# Exercise description:
Each line of the data below that contains "angle" must be copied.

# Information given:
===============

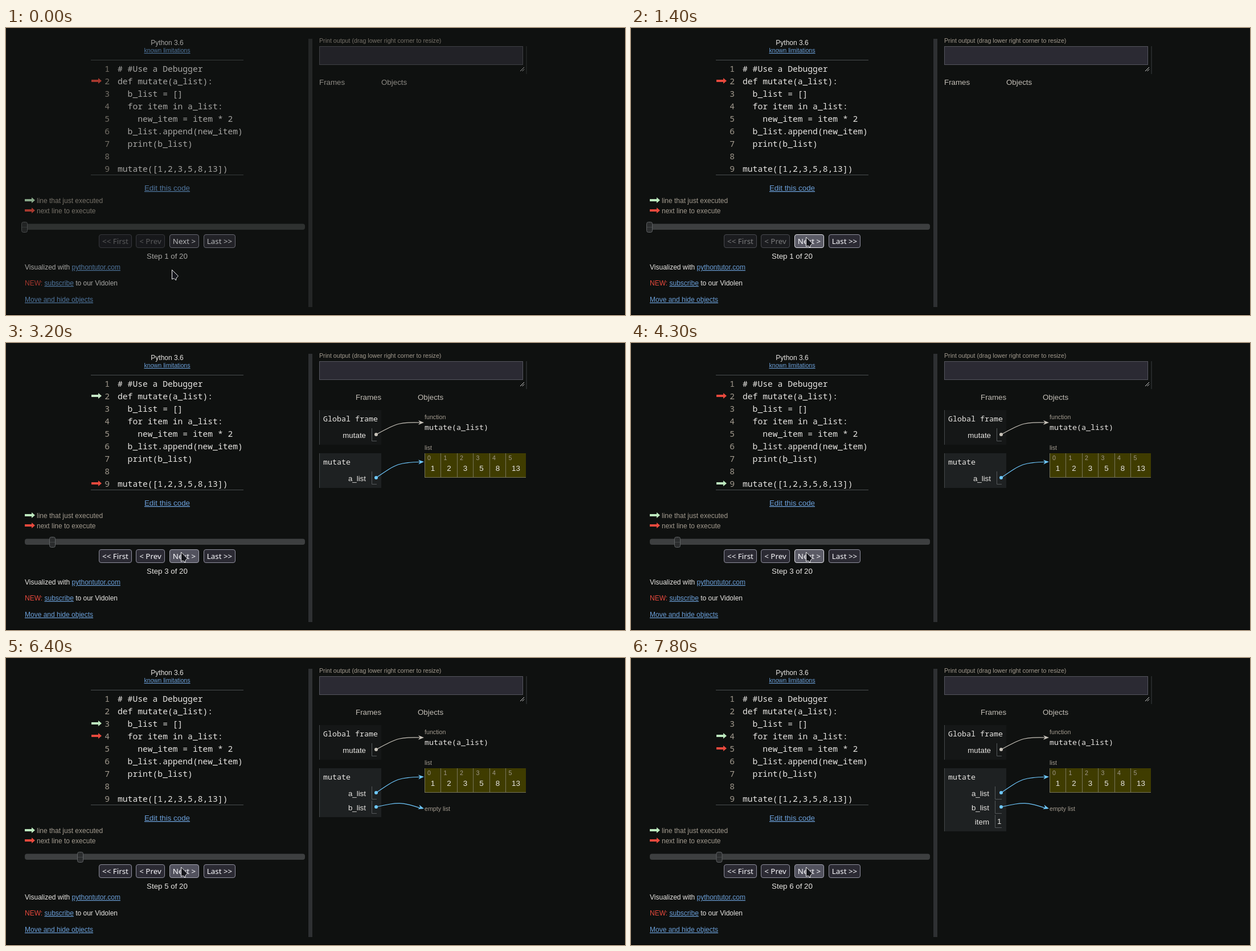
Write an HTML page that moves like this. It is 1087x505 px and loops after 8 s.

```html
<!DOCTYPE html>
<html lang="en">
<head>
<meta charset="utf-8">
<title>Stepping through code</title>
<style>
  html, body { margin: 0; width: 100%; height: 100%; overflow: hidden; background: #0f1110; }
  svg { display: block; }
  text { font: 13.333px "Liberation Sans", Arial, sans-serif; fill: #e8e6e3; white-space: pre; }
  .code { font: 14.667px "Noto Sans Mono", monospace; }
  .mono { font: 13.333px "Noto Sans Mono", monospace; }
  .ui { font: 13.333px "Noto Sans", sans-serif; fill: #fbfbfe; }
  .s { font-size: 12px; }
  .xs { font-size: 10.667px; }
  .soft { fill: #a39b8f; }
  .head { fill: #c3beb6; }
  .link { fill: #6b9fd8; text-decoration: underline; }
  .mid { text-anchor: middle; }
  .end { text-anchor: end; }
</style>
</head>
<body>
<svg id="stage" width="1087" height="505" viewBox="0 0 1087 505"></svg>
<script>
const LOOP = 8000, TICK = 100;
const RED = '#e8493d', GREEN = [188, 232, 190], WHITE = [232, 230, 227];
const BLUE = '#6fc9ff', GREY = '#c8c3ba', EDGE = '#55595b';

const CODE = ['# #Use a Debugger', 'def mutate(a_list):', '  b_list = []',
  '  for item in a_list:', '    new_item = item * 2', '  b_list.append(new_item)',
  '  print(b_list)', '', 'mutate([1,2,3,5,8,13])'];

// Each step: when it shows, when its arrows start, the line just run, the next line.
const STEPS = [
  { at: 0, move: -1000, prev: 0, next: 2 },
  { at: 1500, move: 1530, prev: 2, next: 9 },
  { at: 3200, move: 3150, prev: 9, next: 2 },
  { at: 4500, move: 4530, prev: 2, next: 3 },
  { at: 6000, move: 5950, prev: 3, next: 4 },
  { at: 7400, move: 7350, prev: 4, next: 5 }
];
const PRESSES = [1300, 3000, 4300, 5800, 7200];

const clamp = v => Math.max(0, Math.min(1, v));
const cubic = k => k < .5 ? 4 * k ** 3 : 1 - 4 * (1 - k) ** 3;
const mix = (a, b, k) => a + (b - a) * k;
const esc = s => String(s).replace(/&/g, '&amp;').replace(/</g, '&lt;');

const text = (x, y, s, cls = '') => `<text x="${x}" y="${y}" class="${cls}">${esc(s)}</text>`;
const span = (s, cls) => `<tspan class="${cls}">${s}</tspan>`;
const rect = (x, y, w, h, fill, more = '') =>
  `<rect x="${x}" y="${y}" width="${w}" height="${h}" fill="${fill}" ${more}/>`;
const line = (d, color = EDGE) => `<path d="${d}" fill="none" stroke="${color}"/>`;
const pointer = (x, y, fill) =>
  `<polygon points="0,3 12,3 12,0 18,5 12,10 12,7 0,7" transform="translate(${x} ${y})" fill="${fill}"/>`;
const rgb = c => `rgb(${c.map(Math.round)})`;
const rowY = n => 66 + 22 * (n - 1);

function button(x, w, label, state) {
  const fill = { hover: '#52525e', press: '#5b5b66' }[state] || '#2b2a33';
  const edge = state === 'press' ? '#e4e4ea' : state === 'hover' ? '#a3a3b0' : '#8f8f9d';
  return `<g opacity="${state === 'off' ? .45 : 1}">` +
    rect(x + .5, 363.5, w - 1, 23, fill, `rx="3.5" stroke="${edge}"`) +
    text(x + w / 2, 380, label, 'ui mid') + '</g>';
}

function leftPane(t, step, hover, press) {
  const { prev, next, move } = STEPS[step];
  let out = text(283, 30, 'Python 3.6', 's mid') + text(283, 43, 'known limitations', 'xs link mid') +
    line('M149 56.5H417M149 258.5H417', '#4a4e50');
  CODE.forEach((s, i) => {
    out += text(182, 77 + 22 * i, i + 1, 'code soft end') + text(196, 77 + 22 * i, s, 'code');
  });

  // The old arrow whitens, then jumps; the next-line arrow slides after it.
  const jumped = t >= move + 200;
  const shown = jumped ? prev : step && STEPS[step - 1].prev;
  const white = jumped ? 0 : clamp((t - move) / 200);
  if (shown) out += pointer(150, rowY(shown), rgb(GREEN.map((c, i) => mix(c, WHITE[i], white))));
  const from = step ? STEPS[step - 1].next : next;
  out += pointer(150, mix(rowY(from), rowY(next), cubic(clamp((t - move - 200) / 250))), RED);

  out += text(283, 286, 'Edit this code', 'link mid') +
    pointer(33, 298, rgb(GREEN)) + text(54, 308, 'line that just executed', 's soft') +
    pointer(33, 316, RED) + text(54, 326, 'next line to execute', 's soft');

  const knob = 27 + 24.5 * step;
  out += rect(33, 344.5, 492, 10.5, '#3d3f40', 'rx="4"') +
    rect(knob + .5, 341.5, 10, 18, '#2b2d2e', 'rx="3" stroke="#606365"') +
    line(`M${knob + 1} 350.5h9`, '#46494a');

  const back = step ? '' : 'off';
  out += button(163, 58, '<< First', back) + button(228, 51, '< Prev', back) +
    button(287, 52, 'Next >', press ? 'press' : hover ? 'hover' : '') + button(347, 56, 'Last >>', '') +
    text(283, 406, `Step ${step + 1} of 20`, 'mid');

  return out +
    `<text x="33" y="425" class="s">Visualized with ${span('pythontutor.com', 's link')}</text>` +
    `<text x="33" y="453" class="s"><tspan fill="${RED}">NEW:</tspan> ${span('subscribe', 's link')} to our Vidolen</text>` +
    text(33, 482, 'Move and hide objects', 's link');
}

function frameBox(y, h, title, active) {
  return rect(550, y, 109, h, active ? '#1e2122' : '#151717') + line(`M550.5 ${y}v${h}`, '#44484a') +
    text(557, y + 20, title, 'mono');
}

function variable(y, name, cell = 642, value = '') {
  return text(cell - 10, y, name, 'end') + line(`M${cell + .5} ${y - 17}v22.5H651`) + text(643, y - 1, value);
}

// Curved reference from a variable to its object.
function link(y0, cx, cy, y1, color) {
  const angle = Math.atan2(y1 - cy, 733 - cx) * 180 / Math.PI;
  return `<circle cx="650" cy="${y0}" r="3" fill="${color}"/>` +
    `<path d="M650 ${y0}C${cx} ${cy} ${cx} ${cy} 731 ${y1}" fill="none" stroke="${color}" stroke-width="1.2"/>` +
    `<path d="M0 0-10-4-7 0-10 4Z" transform="translate(734 ${y1}) rotate(${angle})" fill="${color}"/>`;
}

function list() {
  let out = text(735, 188, 'list', 'xs soft') + rect(735, 194, 178, 43, '#3f3c00');
  [1, 2, 3, 5, 8, 13].forEach((v, i) => {
    const x = 735 + 28.5 * i;
    out += line(`M${Math.floor(x) + .5} 194v43`, '#77755a') +
      text(x + 5, 206, i, 'xs soft') + text(i < 5 ? x + 14.5 : 895.5, 225, v, 'mid');
  });
  return out + line('M735 236.5H913', '#77755a');
}

function rightPane(step) {
  const shift = step ? 64 : 0;
  let out = text(550, 26, 'Print output (drag lower right corner to resize)', 'xs soft') +
    rect(550.5, 32.5, 357, 32, '#2b2a33', 'stroke="#55555e"') +
    line('M903 76l7-7M906.500 76l3.500-3.500', '#d8d8d8') +
    rect(913, 32, 2, 49, '#242728') +
    text(550 + shift, 100, 'Frames', 'head') + text(659 + shift, 100, 'Objects', 'head');
  if (step >= 1) {
    out += frameBox(118, 61, 'Global frame', step === 1) + variable(167, 'mutate') +
      text(735, 134, 'function', 'xs soft') + text(735, 153, 'mutate(a_list)', 'mono') +
      link(161, 690, 139.5, 140, step === 1 ? BLUE : GREY);
  }
  if (step >= 2) {
    const cell = step >= 5 ? 639 : 642;
    out += frameBox(194, step >= 5 ? 111 : step >= 4 ? 86 : 61, 'mutate', true) +
      variable(243, 'a_list', cell) + list() + link(237, 688, 211, 209, BLUE);
    if (step >= 4) out += variable(268, 'b_list', cell) + text(735, 269, 'empty list', 'xs soft') +
      link(262, 692, 253, 265, BLUE);
    if (step >= 5) out += variable(293, 'item', cell, '1');
  }
  return out;
}

function scene(t) {
  const step = STEPS.filter(s => s.at <= t).length - 1;
  const press = PRESSES.some((p, i) => t >= p && t < STEPS[i + 1].at);
  const k = cubic(clamp((t - 100) / 500));
  const x = mix(291, 307, k), y = mix(425, 367.5, k);
  const light = t < 1300 ? .7 : t < 1400 ? .85 : 1;
  return rect(0, 0, 1087, 505, '#0f1110') + rect(0, 504, 1087, 1, '#000') +
    `<g opacity="${light}">` + rect(531, 19, 7, 472, '#2e3032') +
    leftPane(t, step, y < 387, press) + rightPane(step) + '</g>' +
    `<path d="M.5.5 11.5 11.500 8 15 7.500 19 4 15.500.5 17Z" transform="translate(${x} ${y})" ` +
    'fill="#15161c" stroke="#f2f2f4" stroke-linejoin="round"/>';
}

const stage = document.getElementById('stage');
let shownTick = -1;
function draw(now) {
  const t = Math.floor(now % LOOP / TICK) * TICK;
  if (t !== shownTick) stage.innerHTML = scene(shownTick = t);
  requestAnimationFrame(draw);
}
draw(performance.now());
</script>
</body>
</html>
```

===============

# Answer area:
  const angle = Math.atan2(y1 - cy, 733 - cx) * 180 / Math.PI;
    `<path d="M0 0-10-4-7 0-10 4Z" transform="translate(734 ${y1}) rotate(${angle})" fill="${color}"/>`;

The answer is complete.